Problem statement: Please return all lines of the data below containing the string "floor".

Document images with source code
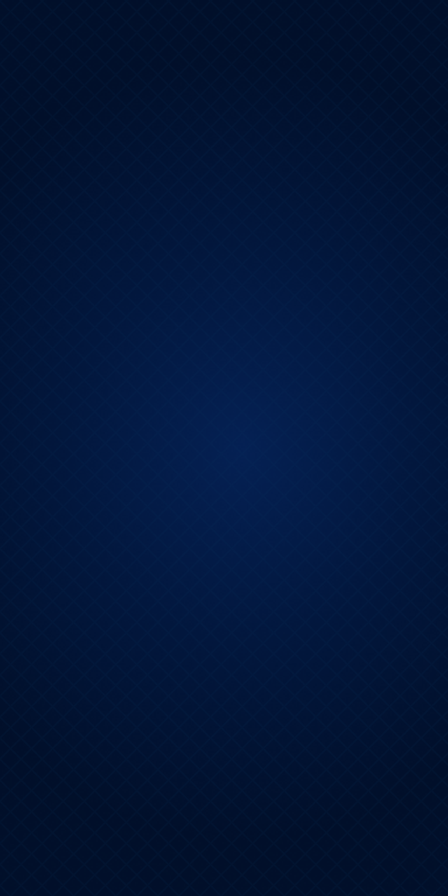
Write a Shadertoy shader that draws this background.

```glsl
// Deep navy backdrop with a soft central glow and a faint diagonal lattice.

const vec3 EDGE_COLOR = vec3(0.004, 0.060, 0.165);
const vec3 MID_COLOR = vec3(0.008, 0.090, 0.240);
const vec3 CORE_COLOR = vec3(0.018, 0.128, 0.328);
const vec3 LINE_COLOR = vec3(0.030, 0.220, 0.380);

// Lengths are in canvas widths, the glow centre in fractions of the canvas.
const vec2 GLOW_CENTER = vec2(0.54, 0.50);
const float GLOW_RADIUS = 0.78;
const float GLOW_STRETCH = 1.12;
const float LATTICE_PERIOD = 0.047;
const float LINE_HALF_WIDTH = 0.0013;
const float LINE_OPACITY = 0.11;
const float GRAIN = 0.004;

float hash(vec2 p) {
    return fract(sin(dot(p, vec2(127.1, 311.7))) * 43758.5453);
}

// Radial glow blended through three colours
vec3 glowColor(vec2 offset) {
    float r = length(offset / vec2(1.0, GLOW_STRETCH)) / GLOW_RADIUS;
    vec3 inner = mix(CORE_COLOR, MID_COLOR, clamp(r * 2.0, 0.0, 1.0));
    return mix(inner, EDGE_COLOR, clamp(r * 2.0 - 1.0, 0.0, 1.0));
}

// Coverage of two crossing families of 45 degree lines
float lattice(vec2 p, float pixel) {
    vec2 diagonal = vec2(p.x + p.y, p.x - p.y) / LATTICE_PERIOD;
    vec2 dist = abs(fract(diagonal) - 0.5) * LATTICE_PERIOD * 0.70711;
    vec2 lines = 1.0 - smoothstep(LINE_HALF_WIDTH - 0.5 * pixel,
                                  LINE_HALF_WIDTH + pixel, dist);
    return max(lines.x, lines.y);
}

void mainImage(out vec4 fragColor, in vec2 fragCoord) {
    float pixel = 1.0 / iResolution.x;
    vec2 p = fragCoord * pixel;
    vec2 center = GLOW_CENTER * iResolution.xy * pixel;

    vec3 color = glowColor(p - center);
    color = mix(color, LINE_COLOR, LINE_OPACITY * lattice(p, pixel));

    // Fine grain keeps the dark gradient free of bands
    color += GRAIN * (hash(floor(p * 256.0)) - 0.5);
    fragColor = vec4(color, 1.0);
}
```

---

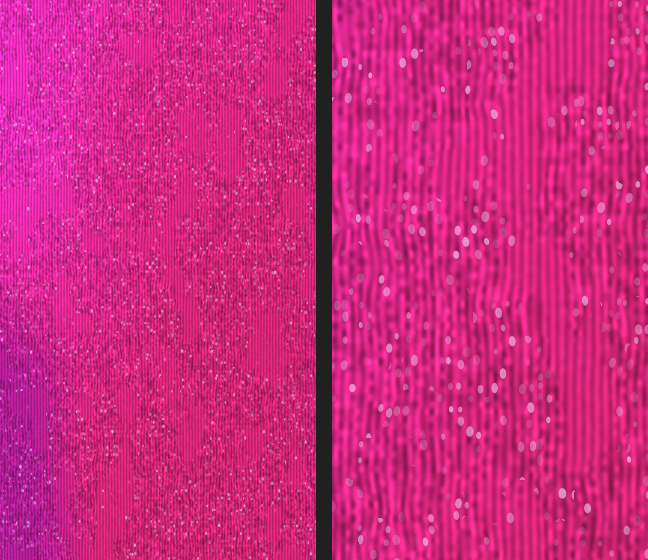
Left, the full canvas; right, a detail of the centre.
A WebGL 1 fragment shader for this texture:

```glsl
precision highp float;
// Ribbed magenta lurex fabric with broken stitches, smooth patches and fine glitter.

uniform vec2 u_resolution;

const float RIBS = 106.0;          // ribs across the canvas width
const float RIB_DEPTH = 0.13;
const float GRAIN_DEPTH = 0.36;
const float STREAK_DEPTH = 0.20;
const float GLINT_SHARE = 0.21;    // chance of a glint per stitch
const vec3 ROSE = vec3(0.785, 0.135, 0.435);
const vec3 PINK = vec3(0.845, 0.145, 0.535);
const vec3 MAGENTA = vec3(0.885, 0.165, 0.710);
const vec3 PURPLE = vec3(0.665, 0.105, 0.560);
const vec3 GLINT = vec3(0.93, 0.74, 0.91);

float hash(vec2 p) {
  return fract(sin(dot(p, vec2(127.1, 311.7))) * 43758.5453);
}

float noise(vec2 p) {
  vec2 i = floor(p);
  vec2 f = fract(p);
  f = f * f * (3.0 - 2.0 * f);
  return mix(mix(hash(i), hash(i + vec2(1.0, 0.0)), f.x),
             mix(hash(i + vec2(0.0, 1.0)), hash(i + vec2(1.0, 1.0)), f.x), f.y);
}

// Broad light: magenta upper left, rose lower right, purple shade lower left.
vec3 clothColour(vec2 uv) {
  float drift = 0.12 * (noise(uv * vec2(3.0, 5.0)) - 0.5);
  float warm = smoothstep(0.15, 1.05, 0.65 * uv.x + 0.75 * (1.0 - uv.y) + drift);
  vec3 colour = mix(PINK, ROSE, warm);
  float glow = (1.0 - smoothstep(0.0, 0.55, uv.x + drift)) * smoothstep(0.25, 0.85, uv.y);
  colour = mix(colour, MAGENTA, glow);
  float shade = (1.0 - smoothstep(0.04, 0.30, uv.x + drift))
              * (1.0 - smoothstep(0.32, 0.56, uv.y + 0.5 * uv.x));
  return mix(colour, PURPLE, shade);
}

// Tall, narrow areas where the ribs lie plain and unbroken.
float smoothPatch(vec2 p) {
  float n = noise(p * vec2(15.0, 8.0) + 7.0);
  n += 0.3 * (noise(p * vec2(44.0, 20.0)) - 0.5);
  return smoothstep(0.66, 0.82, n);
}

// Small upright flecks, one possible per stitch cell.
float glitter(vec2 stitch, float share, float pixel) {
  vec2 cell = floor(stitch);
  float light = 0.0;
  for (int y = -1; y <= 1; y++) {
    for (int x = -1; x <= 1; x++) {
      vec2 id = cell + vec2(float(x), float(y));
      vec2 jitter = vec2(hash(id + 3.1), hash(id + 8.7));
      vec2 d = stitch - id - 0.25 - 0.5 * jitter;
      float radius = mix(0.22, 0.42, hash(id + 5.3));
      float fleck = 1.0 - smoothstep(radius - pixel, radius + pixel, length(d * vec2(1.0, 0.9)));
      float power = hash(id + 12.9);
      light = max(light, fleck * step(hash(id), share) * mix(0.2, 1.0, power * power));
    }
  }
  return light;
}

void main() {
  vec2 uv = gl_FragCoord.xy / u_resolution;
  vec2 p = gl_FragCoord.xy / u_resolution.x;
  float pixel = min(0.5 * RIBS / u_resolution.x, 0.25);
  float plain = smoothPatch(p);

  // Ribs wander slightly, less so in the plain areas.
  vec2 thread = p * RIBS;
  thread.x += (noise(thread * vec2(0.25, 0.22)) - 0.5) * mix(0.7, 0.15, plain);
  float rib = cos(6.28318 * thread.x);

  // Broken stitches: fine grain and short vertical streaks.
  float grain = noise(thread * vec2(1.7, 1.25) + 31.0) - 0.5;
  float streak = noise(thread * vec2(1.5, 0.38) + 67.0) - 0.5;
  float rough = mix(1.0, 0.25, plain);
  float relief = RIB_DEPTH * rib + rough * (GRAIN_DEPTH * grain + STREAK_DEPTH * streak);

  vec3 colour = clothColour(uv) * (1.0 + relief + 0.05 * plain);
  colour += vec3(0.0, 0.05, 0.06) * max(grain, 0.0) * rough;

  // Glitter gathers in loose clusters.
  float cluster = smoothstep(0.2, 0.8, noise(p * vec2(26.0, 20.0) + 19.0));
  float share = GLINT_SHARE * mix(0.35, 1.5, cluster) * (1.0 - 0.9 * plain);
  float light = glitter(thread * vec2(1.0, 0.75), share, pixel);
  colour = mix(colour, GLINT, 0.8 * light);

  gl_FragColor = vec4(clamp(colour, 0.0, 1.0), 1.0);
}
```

Response to the task:
    color += GRAIN * (hash(floor(p * 256.0)) - 0.5);
  vec2 i = floor(p);
  vec2 cell = floor(stitch);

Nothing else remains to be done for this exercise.